## WORK TO BE COMPLETED
Report back every line in the data that includes the string "return".

▶

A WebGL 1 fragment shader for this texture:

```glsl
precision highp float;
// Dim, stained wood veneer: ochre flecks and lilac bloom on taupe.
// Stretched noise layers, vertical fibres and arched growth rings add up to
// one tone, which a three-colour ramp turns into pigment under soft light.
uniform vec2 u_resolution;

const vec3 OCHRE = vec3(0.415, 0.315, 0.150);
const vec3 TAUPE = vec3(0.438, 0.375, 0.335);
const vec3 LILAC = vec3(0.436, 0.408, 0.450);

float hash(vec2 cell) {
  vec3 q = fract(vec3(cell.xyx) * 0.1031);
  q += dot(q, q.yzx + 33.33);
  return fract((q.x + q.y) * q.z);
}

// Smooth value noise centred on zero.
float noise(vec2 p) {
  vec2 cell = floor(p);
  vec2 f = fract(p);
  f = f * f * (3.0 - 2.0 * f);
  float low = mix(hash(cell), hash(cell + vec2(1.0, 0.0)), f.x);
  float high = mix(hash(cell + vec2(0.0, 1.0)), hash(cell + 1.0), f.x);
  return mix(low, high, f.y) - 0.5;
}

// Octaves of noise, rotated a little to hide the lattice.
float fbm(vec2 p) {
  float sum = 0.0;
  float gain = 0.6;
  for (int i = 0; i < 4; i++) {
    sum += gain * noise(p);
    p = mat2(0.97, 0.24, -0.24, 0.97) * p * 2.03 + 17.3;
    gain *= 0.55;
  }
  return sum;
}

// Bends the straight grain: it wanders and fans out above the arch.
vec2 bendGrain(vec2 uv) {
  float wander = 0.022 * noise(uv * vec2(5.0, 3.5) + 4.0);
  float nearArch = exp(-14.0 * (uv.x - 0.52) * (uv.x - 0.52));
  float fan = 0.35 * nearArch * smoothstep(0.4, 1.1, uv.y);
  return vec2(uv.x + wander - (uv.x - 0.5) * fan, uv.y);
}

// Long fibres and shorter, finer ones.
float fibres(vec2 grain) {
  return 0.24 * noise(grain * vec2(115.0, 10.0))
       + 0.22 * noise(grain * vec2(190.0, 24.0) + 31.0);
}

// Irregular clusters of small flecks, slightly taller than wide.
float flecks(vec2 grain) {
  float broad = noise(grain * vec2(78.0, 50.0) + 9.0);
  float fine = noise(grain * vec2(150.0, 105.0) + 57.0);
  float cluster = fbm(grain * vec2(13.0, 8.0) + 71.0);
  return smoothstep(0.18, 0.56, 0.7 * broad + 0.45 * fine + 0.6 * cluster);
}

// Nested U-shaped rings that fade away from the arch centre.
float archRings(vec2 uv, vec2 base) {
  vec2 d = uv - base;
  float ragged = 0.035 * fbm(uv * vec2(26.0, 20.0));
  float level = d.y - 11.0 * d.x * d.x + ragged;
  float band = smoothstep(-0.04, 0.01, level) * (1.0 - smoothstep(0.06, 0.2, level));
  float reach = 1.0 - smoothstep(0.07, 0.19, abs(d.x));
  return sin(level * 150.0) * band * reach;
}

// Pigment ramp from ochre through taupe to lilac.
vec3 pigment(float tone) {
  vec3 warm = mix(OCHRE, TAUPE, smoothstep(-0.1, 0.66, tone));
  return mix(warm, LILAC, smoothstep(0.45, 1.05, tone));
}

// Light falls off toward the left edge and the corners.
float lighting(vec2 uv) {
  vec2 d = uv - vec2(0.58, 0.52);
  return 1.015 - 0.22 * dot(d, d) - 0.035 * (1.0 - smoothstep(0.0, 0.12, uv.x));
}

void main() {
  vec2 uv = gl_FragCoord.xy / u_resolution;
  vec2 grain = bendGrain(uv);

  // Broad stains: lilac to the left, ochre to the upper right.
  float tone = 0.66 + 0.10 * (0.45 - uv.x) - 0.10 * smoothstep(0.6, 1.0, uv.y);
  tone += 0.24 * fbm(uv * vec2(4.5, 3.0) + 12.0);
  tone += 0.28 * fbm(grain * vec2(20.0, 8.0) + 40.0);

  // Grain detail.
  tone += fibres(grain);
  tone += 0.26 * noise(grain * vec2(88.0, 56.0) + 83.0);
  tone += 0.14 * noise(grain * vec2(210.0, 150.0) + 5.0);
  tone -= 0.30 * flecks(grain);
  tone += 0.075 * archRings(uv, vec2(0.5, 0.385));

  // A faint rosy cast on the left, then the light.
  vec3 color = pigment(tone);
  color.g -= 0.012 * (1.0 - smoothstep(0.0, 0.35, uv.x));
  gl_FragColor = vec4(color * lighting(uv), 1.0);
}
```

◀

## OUTPUT OF THE TASK
  return fract((q.x + q.y) * q.z);
  return mix(low, high, f.y) - 0.5;
  return sum;
  return vec2(uv.x + wander - (uv.x - 0.5) * fan, uv.y);
  return 0.24 * noise(grain * vec2(115.0, 10.0))
  return smoothstep(0.18, 0.56, 0.7 * broad + 0.45 * fine + 0.6 * cluster);
  return sin(level * 150.0) * band * reach;
  return mix(warm, LILAC, smoothstep(0.45, 1.05, tone));
  return 1.015 - 0.22 * dot(d, d) - 0.035 * (1.0 - smoothstep(0.0, 0.12, uv.x));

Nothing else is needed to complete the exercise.